Speakers include federal authorities and state experts in the ADA and field of disability law. The 2015 Pacific ADA Update Conference will feature ADA tracks on:  

  • Employment
  • Facility Accessibility
  • US Access Board - Design
  • Department of Justice (DOJ)
  • Post-Secondary Education
  • Emergency Preparedness
  • Accessible Information Technology

National Hurricane Conference

March 30-April 2, Austin, TX

The primary goal of the National Hurricane Conference is to improve hurricane preparedness, response, recovery and mitigation in order to save lives and property in the United States and the tropical islands of the Caribbean and Pacific. In addition, the conference serves as a national forum for federal, state and local officials to exchange ideas and recommend new policies to improve Emergency Management. 


Managing Fire, Understanding Ourselves:  Human Dimensions in Safety and Wildland Fire

April 20-24, Boise, ID

Over the past decade fire researchers and practitioners have developed a significant body of knowledge about many social aspects of fire management. This conference will provide participants with an opportunity to present, discuss, and learn about the latest research findings, management innovations, and best practices in the US and elsewhere. 


Life Balance  


At what level do I want this resolved?


One of life's little frustrations is dealing with "customer service" representatives when I have a problem with a product or service. The secret I have learned is to be conscious of that person's ability to solve my problem. The simple fact is that many of the people we come in contact with have little or no authority to truly solve problems. Even worse, your satisfaction is of no concern to them. The higher you move up the feeding chain, the more customer satisfaction matters and the greater the authority to resolve problems.

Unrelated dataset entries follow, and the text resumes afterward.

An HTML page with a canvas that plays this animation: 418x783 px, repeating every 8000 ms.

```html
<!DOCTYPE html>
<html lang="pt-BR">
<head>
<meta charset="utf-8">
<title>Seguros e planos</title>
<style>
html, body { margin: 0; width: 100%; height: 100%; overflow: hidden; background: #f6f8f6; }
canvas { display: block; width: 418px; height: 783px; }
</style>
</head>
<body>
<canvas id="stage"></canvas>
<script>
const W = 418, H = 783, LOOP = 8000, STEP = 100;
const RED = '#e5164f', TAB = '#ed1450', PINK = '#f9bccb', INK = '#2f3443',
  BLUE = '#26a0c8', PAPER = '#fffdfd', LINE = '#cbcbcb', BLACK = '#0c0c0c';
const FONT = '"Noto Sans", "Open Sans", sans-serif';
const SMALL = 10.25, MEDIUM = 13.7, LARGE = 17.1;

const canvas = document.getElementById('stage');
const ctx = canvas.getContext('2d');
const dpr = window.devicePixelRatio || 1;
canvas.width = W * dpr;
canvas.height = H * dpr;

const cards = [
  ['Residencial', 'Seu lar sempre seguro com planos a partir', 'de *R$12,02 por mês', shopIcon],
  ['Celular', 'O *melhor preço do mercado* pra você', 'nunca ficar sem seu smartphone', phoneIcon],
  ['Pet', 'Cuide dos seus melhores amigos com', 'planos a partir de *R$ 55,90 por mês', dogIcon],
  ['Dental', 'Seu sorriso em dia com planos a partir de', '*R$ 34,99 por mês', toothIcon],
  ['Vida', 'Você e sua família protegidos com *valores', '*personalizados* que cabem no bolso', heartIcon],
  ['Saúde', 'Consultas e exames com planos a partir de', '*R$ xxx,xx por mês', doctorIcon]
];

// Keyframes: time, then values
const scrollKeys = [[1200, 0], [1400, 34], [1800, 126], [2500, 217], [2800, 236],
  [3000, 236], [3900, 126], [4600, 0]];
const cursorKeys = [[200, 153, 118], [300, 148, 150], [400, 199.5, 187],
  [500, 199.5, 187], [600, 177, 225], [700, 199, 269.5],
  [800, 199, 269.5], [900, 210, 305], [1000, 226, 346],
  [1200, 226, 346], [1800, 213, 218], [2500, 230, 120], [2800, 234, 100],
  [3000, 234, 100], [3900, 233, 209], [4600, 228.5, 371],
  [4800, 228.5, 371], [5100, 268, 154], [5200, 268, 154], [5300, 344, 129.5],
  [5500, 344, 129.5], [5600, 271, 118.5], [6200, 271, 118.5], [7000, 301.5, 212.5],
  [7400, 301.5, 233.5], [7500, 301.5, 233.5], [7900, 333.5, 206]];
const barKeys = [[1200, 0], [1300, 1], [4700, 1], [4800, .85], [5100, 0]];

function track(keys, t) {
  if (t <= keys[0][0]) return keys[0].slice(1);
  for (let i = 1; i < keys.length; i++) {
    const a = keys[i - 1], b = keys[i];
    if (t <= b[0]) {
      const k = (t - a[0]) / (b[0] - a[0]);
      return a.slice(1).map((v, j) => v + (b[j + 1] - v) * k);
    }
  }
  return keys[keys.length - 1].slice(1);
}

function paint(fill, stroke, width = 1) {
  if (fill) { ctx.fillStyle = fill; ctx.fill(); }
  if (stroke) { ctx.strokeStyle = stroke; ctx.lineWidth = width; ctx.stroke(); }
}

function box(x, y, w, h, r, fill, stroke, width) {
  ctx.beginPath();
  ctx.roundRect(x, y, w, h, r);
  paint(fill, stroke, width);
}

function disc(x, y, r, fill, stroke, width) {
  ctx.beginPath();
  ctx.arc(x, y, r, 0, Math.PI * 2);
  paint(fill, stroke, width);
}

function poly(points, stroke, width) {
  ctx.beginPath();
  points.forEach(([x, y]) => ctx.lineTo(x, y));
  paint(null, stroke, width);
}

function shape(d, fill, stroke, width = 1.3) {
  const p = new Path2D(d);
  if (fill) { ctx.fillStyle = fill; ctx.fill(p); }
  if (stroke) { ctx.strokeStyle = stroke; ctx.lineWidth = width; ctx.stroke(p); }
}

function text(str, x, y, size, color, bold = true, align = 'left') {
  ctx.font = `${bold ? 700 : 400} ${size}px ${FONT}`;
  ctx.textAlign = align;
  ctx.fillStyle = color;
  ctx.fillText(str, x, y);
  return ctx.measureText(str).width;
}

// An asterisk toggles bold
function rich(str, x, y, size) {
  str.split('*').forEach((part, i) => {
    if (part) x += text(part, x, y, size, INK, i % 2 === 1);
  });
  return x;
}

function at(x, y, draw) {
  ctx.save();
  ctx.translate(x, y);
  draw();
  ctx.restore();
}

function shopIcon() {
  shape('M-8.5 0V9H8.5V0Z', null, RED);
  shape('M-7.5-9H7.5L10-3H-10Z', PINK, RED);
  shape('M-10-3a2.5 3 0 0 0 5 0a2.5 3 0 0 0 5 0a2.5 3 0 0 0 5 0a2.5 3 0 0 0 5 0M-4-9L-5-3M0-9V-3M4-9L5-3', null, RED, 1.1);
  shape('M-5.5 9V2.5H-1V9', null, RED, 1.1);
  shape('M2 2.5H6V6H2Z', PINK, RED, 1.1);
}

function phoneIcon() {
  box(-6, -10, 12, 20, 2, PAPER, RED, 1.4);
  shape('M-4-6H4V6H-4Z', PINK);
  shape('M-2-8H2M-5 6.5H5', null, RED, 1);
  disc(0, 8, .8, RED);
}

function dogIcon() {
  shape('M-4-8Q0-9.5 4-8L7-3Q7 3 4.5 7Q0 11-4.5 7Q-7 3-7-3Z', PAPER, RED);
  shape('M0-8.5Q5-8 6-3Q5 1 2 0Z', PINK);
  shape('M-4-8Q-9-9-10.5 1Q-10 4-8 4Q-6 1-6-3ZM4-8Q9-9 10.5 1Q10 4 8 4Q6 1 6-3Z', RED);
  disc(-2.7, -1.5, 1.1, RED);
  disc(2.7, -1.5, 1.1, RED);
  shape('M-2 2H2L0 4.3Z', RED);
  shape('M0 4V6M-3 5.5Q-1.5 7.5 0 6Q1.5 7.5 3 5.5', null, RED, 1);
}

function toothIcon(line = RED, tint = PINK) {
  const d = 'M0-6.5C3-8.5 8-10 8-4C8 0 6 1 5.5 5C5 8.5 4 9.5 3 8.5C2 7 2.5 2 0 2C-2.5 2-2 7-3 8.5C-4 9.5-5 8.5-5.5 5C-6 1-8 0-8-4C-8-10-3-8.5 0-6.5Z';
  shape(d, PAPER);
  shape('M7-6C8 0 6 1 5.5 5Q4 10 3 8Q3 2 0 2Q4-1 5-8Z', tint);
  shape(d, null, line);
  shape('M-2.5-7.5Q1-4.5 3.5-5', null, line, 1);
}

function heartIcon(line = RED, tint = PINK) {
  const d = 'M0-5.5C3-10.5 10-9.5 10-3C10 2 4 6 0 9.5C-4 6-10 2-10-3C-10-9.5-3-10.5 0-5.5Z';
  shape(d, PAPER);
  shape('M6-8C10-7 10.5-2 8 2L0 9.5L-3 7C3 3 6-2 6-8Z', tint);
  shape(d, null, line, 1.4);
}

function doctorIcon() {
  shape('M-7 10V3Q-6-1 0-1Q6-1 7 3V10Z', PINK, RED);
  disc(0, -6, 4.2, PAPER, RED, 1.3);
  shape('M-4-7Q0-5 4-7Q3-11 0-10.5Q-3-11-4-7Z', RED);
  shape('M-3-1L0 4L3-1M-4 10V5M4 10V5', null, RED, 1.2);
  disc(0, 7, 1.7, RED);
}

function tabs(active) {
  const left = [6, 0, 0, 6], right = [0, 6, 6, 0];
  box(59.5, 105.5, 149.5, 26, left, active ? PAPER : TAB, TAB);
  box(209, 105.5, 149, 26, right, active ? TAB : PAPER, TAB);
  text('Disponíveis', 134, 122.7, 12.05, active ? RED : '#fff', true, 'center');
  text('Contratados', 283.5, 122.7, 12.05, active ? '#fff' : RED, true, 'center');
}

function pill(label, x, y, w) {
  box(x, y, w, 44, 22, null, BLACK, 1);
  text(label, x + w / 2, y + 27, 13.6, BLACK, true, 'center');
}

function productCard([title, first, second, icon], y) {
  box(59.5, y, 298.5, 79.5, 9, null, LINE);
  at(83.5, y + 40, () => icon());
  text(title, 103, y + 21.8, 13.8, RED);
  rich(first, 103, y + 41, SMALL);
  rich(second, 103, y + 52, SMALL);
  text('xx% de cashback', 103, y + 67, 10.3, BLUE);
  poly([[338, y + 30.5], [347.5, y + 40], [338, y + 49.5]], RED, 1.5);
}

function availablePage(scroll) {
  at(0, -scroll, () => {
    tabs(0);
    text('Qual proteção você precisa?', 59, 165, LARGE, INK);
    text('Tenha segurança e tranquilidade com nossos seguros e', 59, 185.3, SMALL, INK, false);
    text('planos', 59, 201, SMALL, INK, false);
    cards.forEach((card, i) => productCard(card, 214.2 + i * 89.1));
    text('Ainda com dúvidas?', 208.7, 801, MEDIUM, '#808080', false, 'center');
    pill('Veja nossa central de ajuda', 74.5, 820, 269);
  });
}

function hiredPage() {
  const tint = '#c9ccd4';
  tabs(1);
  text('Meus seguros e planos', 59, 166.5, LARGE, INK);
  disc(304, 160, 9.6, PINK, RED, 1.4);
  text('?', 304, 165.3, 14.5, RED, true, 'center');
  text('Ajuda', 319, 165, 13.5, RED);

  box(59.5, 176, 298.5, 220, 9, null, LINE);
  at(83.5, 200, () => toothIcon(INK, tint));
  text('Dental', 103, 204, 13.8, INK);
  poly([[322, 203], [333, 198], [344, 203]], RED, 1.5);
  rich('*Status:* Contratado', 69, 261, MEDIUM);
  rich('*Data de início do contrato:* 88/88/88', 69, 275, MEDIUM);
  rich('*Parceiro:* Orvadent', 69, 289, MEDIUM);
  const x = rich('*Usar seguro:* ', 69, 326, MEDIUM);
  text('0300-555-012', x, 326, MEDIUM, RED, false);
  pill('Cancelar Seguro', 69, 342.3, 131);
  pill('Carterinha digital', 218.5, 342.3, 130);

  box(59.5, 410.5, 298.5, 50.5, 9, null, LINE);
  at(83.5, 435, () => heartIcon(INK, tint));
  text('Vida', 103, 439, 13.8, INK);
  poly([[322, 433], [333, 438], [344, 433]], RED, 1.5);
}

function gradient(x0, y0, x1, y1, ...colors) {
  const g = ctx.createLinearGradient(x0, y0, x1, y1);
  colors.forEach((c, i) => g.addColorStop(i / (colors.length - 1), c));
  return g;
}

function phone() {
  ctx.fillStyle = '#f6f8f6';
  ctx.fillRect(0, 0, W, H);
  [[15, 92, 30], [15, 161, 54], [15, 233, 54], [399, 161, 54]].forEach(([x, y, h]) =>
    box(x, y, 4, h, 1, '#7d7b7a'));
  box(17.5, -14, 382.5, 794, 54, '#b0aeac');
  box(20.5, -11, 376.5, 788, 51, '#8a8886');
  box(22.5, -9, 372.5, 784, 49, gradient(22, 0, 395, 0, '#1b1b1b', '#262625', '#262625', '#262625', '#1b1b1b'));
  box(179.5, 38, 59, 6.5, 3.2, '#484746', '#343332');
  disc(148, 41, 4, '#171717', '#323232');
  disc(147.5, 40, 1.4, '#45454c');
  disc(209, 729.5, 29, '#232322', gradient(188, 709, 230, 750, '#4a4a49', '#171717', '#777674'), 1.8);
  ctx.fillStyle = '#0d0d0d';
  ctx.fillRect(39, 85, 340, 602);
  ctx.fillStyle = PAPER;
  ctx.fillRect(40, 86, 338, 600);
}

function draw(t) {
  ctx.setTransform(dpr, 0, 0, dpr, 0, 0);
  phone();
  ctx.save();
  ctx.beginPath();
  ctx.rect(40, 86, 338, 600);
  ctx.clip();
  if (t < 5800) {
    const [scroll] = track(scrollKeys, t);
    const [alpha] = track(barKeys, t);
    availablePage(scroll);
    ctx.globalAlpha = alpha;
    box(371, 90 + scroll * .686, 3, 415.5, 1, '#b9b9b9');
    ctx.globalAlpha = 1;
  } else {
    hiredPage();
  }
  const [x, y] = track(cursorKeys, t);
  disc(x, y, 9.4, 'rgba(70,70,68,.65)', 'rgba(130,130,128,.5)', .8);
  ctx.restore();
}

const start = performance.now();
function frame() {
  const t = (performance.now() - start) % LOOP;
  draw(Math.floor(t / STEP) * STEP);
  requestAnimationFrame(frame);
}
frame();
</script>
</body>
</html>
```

Do you waste time venting your anger at a low-paid employee or do you seek out the people who can truly solve your problem? Do you grant your subordinates the authority to solve problems or must all of the problems come to you? You can save yourself a lot of frustration and be more successful if you ask yourself, "At what level do I want this resolved?"

From the Bookshelf  
Manager's Guide to Crisis Management (Briefcase Books Series)
by Jonathan Bernstein

I've frequently made mention of my colleague, Jonathan Bernstein, a crisis management consultant whose blog and newsletter are always worth reading. In this short book, he distills his wisdom into an easily understood set of principles for dealing with crisis.

The book is not a technical manual telling you how to create a plan and build on operations center. Rather, Bernstein refers to crisis management as an art and goes into the reasons behind why certain things work and others don't in a crisis. He encourages crisis prevention through vulnerability audits and suggests 10 basic questions to evaluate your plan. The book focuses heavily on crisis communications and working with the media, something we don't always do well. 

Although short and concise, this book is full of good ideas and practical suggestions. It's definitely worth a read.


Interested in more books on emergency management and related topics?

Check out my bookstore at:         
Speaker's Corner 
Looking for a Speaker?


Need a speaker for your next conference? I offer keynotes, seminars and workshops.
Why Should You Choose Me As Your Speaker?
Three Reasons Why I'm the Right Speaker for Your Conference 
You can find more details and sample videos on my website or on my SpeakerMatch page.  
Speaking Engagements  

March 5 -  Delivering Operational Resilience Through the Cloud (Free webinar) Center for Digital Government

©Lucien G. Canton 2015. All rights reserved.


You may reprint and excerpt this newsletter provided that you include my copyright, the source,
the author, and "reprinted with permission."

ISSN: 2334-590X